The cost of France’s protests running into billions
Paris – France’s wave of protests and violence over the past month or so has already cost the eurozone’s second-largest economy a fortune.
Road blockades, demonstrations and successive weekends of rioting in Paris and other towns have left supermarket shelves empty, stopped shoppers from buying Christmas gifts and scared away tourists.
The government stands to lose out too, with tax receipts set to be lower than anticipated. Government coffers will be tapped into next year to finance tax relief and other fiscal measures announced Monday by President Emmanuel Macron to placate the “yellow vest” movement, which started as a show of anger against fuel taxes but snowballed into a grab-bag of grievances.
Finance Minister Bruno Le Maire says the fallout from the protests, which have seen hundreds of arrests, 1,400 injured and five deaths in protest-related accidents, will shave 0.1 percent off French economic growth in the last quarter of 2018 and is “not good for the attractiveness of our country.”
The forecast costs emanating from one of France’s most acute crises in over a decade are already running into the billions.
The president’s new steps to boost the spending power of retirees and low-paid workers, a shared demand of many yellow vests, include a 100-euro ($110) hike in the minimum monthly wage and tax relief.
The government says the total bill from its climb-downs so far will be around 10 billion euros ($11 billion). That includes around 6 billion euros for Macron’s new measures and an estimated 3.9-billion loss from the government no longer levying a carbon tax hike on fossil fuels.
The scope of the measures took even some of Macron’s own ministers by surprise, who hadn’t expected him to loosen the purse strings quite so much. An estimated 23 million viewers watched Macron’s speech live, more than those who tuned in for France’s victory in soccer’s World Cup final in July.
The government intends to trim costs elsewhere and possibly increase borrowing to finance the hand-outs which it hopes will encourage protesters to abandon their road-side barricades and stop marching in Paris and other towns.
The government had forecast a budget deficit equivalent to 2.8 percent of annual GDP for next year, below the 3-percent ceiling for the 19 countries that use the euro currency, and so feels that it has a bit of wiggle-room.
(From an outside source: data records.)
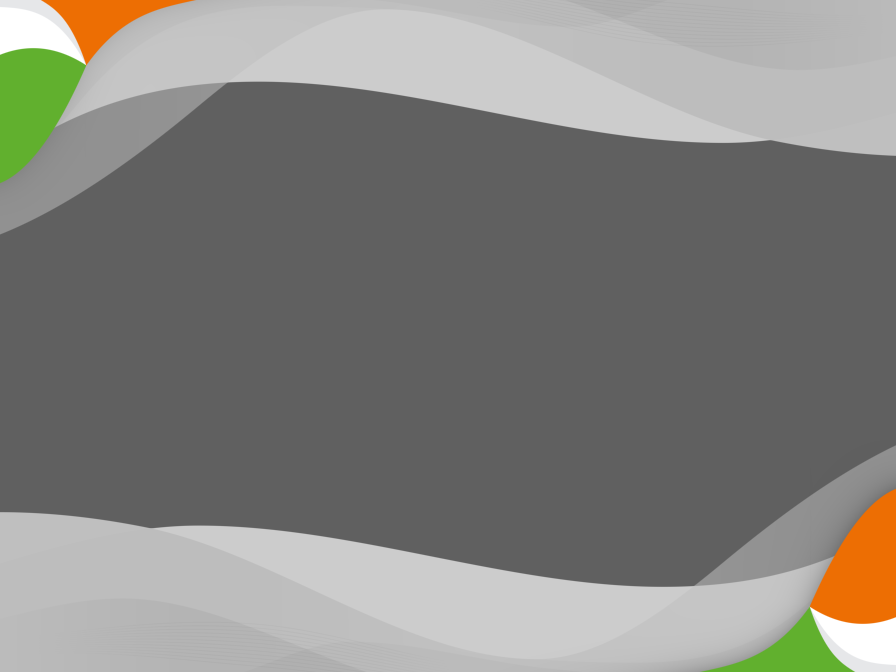
This background is drawn by a WebGL 1 fragment shader. Its source:

```glsl
precision highp float;

// Translucent grey waves along the top and bottom of a dark field, with
// orange, white and green petals in two opposite corners. Edges are cubic
// arcs y(x); the lower half is the upper half turned by 180 degrees.

uniform vec2 u_resolution;

// Canvas units: x to the right, y measured inward from the top edge.
const vec2 CANVAS = vec2(7.68, 5.76);
const vec2 WAVE_TURN = vec2(7.90, 5.73);   // sum of a wave point and its twin

const vec3 FIELD = vec3(0.376);
const vec3 ORANGE = vec3(0.93, 0.43, 0.01);
const vec3 GREEN = vec3(0.38, 0.69, 0.18);
const vec3 WHITE = vec3(1.0);
const vec3 PALE_GREY = vec3(0.90, 0.905, 0.915);

const float BAND_SHADE = 0.80;
const vec2 VEIL_SHADE = vec2(0.57, 0.75);      // left, right over the field
const vec2 OVERLAP_SHADE = vec2(0.775, 0.74);  // left, right over the band
const float LINE_COUNT = 12.0;
const float LINE_DEPTH = 0.018;
const float SHADOW_REACH = 0.10;

// Cubic arc between knots (x, y, slope), straight beyond its ends.
// Returns height and slope.
vec2 arc(float x, vec3 a, vec3 b) {
    float w = b.x - a.x;
    float d = b.y - a.y;
    float t = clamp((x - a.x) / w, 0.0, 1.0);
    float c1 = w * a.z;
    float c2 = 3.0 * d - w * (2.0 * a.z + b.z);
    float c3 = w * (a.z + b.z) - 2.0 * d;
    float slope = (c1 + t * (2.0 * c2 + 3.0 * c3 * t)) / w;
    float y = a.y + t * (c1 + t * (c2 + t * c3));
    return vec2(y + slope * (x - a.x - t * w), slope);
}

vec2 doubleArc(float x, vec3 a, vec3 b, vec3 c) {
    return x < b.x ? arc(x, a, b) : arc(x, b, c);
}

// Approximate signed distance, positive on the outer (small y) side.
float above(float y, vec2 curve) {
    return (curve.x - y) / length(vec2(1.0, curve.y));
}

float fill(float dist, float soft) {
    return smoothstep(-soft, soft, dist);
}

// Fan of faint parallel strokes.
float fineLines(vec2 p, float soft) {
    float sum = 0.0;
    for (float i = 0.0; i < LINE_COUNT; i++) {
        float f = i / (LINE_COUNT - 1.0);
        vec2 curve = doubleArc(p.x,
            vec3(3.8, mix(-0.22, 0.02, f), 0.12),
            vec3(5.7, mix(0.02, 0.38, f), 0.08),
            vec3(7.9, mix(0.10, 0.24, f), -0.12));
        sum += 1.0 - smoothstep(0.0, 1.5 * soft, abs(above(p.y, curve)));
    }
    return sum * smoothstep(3.8, 4.8, p.x) * (1.0 - smoothstep(6.2, 7.7, p.x));
}

vec3 waves(vec2 p, float soft) {
    vec2 bandEdge = p.x < 2.22
        ? arc(p.x, vec3(0.4, 1.13, -0.55), vec3(2.22, 0.70, 0.0))
        : doubleArc(p.x, vec3(2.22, 0.70, 0.0), vec3(6.2, 1.225, 0.0), vec3(7.9, 0.90, -0.3));
    vec3 crest = vec3(3.3, 0.08, 0.0);
    vec2 veilEdge = p.x < crest.x
        ? doubleArc(p.x, vec3(0.0, 2.01, -0.4), vec3(1.7, 0.91, -0.83), crest)
        : doubleArc(p.x, crest, vec3(6.65, 1.21, 0.2), vec3(7.9, 1.34, 0.0));
    vec2 foldEdge = doubleArc(p.x, vec3(4.6, -0.08, 0.3), vec3(6.85, 0.60, 0.0), vec3(8.0, 0.40, -0.25));
    vec2 smallEdge = doubleArc(p.x, vec3(3.2, 0.0, 0.1), vec3(4.9, 0.23, 0.0), vec3(5.9, -0.06, -0.3));
    vec2 rimEdge = doubleArc(p.x, vec3(0.7, 0.85, -1.2), vec3(2.45, 0.05, 0.0), vec3(4.6, 0.25, 0.2));

    float band = fill(above(p.y, bandEdge), soft);
    float veil = fill(above(p.y, veilEdge), soft);
    float across = smoothstep(1.0, 6.5, p.x);

    float overlap = mix(OVERLAP_SHADE.x, OVERLAP_SHADE.y, across);
    overlap -= 0.035 * fill(above(p.y, foldEdge), soft) * smoothstep(8.6, 6.0, p.x);
    overlap -= 0.018 * fill(above(p.y, smallEdge), soft);
    overlap -= 0.018 * fill(above(p.y, rimEdge), soft) * smoothstep(4.4, 2.4, p.x);
    overlap -= LINE_DEPTH * fineLines(p, soft);

    vec3 color = mix(FIELD, vec3(mix(VEIL_SHADE.x, VEIL_SHADE.y, across)), veil);
    return mix(color, vec3(mix(BAND_SHADE, overlap, veil)), band);
}

// Petals meeting at one tip, with a soft shadow around them.
vec3 petals(vec3 color, vec2 p, vec3 sideColor, vec3 topColor, float shadow, float soft) {
    vec3 tip = vec3(0.74, 0.56, 0.0);
    float side = above(p.y, arc(p.x, vec3(0.0, 1.57, -0.4), tip + vec3(0.0, 0.0, -2.3)));
    float white = above(p.y, arc(p.x, vec3(0.0, 0.47, -0.4), tip + vec3(0.0, 0.0, 0.65)));
    float grey = above(p.y, arc(p.x, vec3(0.0, 0.06, 0.05), tip + vec3(0.0, 0.0, 1.9)));
    vec2 topEdge = p.x < tip.x
        ? arc(p.x, vec3(0.35, 0.0, 0.6), tip + vec3(0.0, 0.0, 3.0))
        : arc(p.x, tip + vec3(0.0, 0.0, -1.4), vec3(1.68, 0.0, -0.22));
    float top = above(p.y, topEdge);

    color *= 1.0 - shadow * exp(min(max(side, top), 0.0) / SHADOW_REACH);
    vec3 inner = mix(sideColor, WHITE, fill(white, soft));
    inner = mix(inner, PALE_GREY, fill(grey, soft));
    color = mix(color, inner, fill(side, soft));
    return mix(color, topColor, fill(top, soft));
}

void main() {
    vec2 uv = gl_FragCoord.xy / u_resolution;
    vec2 p = vec2(uv.x, 1.0 - uv.y) * CANVAS;
    float soft = 0.75 * CANVAS.y / u_resolution.y;
    bool upper = uv.y > 0.5;

    vec3 color = waves(upper ? p : WAVE_TURN - p, soft);
    color = upper
        ? petals(color, p, GREEN, ORANGE, 0.08, soft)
        : petals(color, CANVAS - p, ORANGE, GREEN, 0.20, soft);
    gl_FragColor = vec4(color, 1.0);
}
```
For retailers, the protests couldn’t have come at a worse time. With the protests having closed down city centers and yellow-vest blockades of shopping malls, many have opted to buy gifts online rather than run the gauntlet of demonstrations.
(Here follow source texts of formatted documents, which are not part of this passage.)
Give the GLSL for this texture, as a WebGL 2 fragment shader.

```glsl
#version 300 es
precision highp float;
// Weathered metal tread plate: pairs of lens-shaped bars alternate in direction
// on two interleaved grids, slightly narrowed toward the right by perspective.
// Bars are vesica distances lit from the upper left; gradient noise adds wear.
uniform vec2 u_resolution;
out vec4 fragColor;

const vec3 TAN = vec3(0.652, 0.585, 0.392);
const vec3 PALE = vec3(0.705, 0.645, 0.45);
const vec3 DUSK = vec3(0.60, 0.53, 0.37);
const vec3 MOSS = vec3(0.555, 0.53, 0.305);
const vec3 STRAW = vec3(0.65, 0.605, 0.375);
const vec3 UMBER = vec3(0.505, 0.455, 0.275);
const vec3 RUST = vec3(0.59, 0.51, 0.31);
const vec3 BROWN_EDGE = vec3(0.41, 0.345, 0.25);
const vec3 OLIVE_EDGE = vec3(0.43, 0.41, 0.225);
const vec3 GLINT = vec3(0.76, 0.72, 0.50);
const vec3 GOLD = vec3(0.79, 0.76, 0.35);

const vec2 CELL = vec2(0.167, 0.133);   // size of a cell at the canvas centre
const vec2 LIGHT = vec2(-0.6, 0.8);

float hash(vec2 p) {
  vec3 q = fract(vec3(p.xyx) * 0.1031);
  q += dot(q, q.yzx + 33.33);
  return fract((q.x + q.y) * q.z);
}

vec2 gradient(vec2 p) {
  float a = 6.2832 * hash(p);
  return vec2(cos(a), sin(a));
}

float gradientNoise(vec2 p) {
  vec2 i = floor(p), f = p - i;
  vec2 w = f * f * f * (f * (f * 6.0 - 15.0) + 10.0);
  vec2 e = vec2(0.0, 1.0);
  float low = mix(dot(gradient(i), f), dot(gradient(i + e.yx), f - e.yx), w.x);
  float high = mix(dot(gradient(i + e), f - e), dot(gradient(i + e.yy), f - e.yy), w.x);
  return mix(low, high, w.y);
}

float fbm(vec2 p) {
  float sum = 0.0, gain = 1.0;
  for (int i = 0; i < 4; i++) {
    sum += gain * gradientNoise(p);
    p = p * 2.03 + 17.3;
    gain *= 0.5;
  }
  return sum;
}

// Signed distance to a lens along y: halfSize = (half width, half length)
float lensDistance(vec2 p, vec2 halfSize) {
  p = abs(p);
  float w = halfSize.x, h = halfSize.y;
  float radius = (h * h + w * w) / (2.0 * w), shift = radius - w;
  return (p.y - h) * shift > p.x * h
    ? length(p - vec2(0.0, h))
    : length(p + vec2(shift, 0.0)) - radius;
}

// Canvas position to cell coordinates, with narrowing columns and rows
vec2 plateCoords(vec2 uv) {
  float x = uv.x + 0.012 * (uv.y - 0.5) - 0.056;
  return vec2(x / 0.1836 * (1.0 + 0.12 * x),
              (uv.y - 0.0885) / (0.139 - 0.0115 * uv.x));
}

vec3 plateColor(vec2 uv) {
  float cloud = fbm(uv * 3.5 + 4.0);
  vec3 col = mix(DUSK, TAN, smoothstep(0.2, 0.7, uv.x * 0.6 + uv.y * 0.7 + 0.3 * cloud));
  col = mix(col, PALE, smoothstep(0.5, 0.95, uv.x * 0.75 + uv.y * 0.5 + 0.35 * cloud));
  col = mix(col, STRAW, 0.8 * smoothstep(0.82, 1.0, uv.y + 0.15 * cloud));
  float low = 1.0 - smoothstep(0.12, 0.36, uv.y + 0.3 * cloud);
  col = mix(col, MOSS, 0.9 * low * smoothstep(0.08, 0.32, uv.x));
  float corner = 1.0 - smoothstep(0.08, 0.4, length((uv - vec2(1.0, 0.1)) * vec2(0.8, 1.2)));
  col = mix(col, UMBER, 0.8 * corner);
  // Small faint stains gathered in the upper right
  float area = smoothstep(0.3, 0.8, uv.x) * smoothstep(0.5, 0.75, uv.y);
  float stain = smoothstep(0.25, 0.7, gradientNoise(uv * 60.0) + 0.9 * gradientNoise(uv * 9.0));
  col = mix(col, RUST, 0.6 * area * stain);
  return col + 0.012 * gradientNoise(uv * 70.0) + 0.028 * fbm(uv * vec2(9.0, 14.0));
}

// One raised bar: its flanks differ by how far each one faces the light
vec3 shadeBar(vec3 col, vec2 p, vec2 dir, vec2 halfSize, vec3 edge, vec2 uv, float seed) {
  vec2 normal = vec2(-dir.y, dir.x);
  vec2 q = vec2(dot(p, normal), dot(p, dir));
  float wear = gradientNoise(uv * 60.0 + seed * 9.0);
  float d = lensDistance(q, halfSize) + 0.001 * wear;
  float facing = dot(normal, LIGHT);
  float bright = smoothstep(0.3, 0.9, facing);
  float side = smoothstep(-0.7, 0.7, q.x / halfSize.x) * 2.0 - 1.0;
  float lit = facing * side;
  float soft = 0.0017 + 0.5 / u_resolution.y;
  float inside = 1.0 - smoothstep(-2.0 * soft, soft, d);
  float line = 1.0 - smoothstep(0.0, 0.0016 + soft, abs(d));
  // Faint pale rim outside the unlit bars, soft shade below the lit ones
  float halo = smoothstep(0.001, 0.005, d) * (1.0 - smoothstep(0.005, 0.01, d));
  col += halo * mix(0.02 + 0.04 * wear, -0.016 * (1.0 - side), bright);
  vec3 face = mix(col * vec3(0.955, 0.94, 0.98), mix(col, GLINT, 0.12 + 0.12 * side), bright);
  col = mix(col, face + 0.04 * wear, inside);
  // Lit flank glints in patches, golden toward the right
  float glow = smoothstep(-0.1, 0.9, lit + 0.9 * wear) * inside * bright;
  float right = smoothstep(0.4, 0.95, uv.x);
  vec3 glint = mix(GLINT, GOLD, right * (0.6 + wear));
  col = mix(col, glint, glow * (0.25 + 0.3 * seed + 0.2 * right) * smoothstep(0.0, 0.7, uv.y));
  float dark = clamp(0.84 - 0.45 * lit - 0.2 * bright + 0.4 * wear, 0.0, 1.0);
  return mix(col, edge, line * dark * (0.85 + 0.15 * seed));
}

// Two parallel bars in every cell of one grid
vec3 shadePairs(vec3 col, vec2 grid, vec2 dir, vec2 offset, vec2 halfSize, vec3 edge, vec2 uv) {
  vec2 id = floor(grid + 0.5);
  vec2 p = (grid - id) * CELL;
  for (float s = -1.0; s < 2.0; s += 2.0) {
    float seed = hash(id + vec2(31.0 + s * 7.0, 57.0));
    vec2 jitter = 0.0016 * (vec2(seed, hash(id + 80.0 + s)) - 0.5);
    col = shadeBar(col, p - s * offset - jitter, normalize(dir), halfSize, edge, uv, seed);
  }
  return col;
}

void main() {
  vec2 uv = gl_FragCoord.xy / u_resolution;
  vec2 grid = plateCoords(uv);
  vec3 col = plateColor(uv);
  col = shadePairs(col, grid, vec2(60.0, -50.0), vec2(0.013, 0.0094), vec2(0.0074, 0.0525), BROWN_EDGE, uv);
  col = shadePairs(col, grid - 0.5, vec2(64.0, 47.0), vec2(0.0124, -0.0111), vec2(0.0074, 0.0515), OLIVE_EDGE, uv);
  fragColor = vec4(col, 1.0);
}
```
The Federation of Commerce and Distribution, an industry group representing many of France’s largest chains, estimates retailers have suffered more than 1 billion euros ($1.1 billion) in lost revenues, with toy, clothing and food sales among the sectors hit. Lost revenues also mean lost sales tax receipts for the government.
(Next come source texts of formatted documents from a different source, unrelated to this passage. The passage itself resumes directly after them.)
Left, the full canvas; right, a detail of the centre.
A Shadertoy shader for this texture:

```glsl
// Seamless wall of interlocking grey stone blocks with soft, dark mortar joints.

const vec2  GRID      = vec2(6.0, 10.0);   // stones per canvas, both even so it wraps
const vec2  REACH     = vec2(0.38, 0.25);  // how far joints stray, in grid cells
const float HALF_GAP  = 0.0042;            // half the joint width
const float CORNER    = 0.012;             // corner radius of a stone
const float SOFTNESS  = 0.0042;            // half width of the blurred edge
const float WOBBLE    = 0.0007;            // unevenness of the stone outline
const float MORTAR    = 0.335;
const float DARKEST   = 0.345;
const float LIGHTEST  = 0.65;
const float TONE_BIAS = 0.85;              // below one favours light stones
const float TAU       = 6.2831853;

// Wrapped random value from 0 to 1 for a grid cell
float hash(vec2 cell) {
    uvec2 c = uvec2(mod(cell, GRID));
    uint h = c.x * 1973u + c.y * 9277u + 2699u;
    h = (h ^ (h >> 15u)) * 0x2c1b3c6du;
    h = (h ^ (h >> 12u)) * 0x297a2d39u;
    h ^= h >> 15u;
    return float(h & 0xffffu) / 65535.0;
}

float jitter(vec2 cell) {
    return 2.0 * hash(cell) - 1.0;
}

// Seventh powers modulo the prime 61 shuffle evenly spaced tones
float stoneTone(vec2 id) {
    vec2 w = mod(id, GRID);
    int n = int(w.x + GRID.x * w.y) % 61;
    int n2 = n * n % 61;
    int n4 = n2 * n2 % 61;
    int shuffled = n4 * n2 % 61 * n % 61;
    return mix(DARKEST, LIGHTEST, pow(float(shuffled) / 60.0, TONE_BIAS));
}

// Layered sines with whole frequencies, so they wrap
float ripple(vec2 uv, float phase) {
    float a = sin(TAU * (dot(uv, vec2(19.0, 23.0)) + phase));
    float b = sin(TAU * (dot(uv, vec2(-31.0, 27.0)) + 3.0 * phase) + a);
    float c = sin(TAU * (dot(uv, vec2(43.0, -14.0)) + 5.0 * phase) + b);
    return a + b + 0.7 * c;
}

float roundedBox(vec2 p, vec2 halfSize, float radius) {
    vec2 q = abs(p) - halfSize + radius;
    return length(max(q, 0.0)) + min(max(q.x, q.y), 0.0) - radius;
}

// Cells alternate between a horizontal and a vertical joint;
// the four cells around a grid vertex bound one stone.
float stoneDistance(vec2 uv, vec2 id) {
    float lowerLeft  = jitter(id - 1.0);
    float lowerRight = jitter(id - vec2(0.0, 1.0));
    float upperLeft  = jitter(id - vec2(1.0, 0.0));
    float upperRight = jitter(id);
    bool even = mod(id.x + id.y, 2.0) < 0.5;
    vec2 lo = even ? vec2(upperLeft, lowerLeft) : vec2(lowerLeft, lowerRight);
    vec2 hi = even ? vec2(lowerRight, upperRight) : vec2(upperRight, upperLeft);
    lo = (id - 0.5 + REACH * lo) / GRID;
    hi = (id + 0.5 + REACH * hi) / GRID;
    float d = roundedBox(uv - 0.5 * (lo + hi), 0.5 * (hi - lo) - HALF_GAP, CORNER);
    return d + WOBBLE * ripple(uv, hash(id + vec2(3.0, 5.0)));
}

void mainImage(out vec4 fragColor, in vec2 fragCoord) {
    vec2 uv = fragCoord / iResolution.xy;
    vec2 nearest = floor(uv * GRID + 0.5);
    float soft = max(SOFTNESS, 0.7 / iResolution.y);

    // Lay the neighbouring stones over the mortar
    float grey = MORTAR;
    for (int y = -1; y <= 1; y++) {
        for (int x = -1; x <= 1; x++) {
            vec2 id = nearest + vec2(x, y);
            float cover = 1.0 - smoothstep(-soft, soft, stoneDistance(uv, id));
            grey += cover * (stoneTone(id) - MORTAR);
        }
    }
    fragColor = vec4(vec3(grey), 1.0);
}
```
“People are afraid to go shopping. They are not in a shopping mood right now,” said Gontran Thuring, chief executive of the National Council of Shopping Malls, another industry group.
“It’s a disaster if this holiday season is not successful.”
Tourists brave enough to venture into the center of Paris last weekend found many sites shut and boutiques closed and barricaded behind plywood. Hardly an enticing advertisement for France’s capital of art, fashion, gastronomy and romance.
The protests and associated violence are taking the shine off what was shaping up as a great year for Parisian hoteliers – visitor numbers were back to levels enjoyed before terror attacks that killed 130 people in 2015.
Reservations in Paris hotels are down for December, with an estimated 35,000 nights cancelled so far, market research consultancy MKG says.
FRANCE’S REPUTATION AND OTHER COSTS
Storeowners are replacing shattered windows while city workers have been towing away the hulks of burned-out cars and cleaning anti-government and anti-capitalist graffiti off shops, buildings and world-famous sites like the Arc de Triomphe, which reopens on Wednesday, more than a week after it was vandalized.
Also costly are repairs to traffic radars, another target of protests. They cost tens of thousands of euros each to replace.
Less quantifiable is the damage done to France’s image and to Macron’s efforts to project the country as a business-friendly country and open for investment.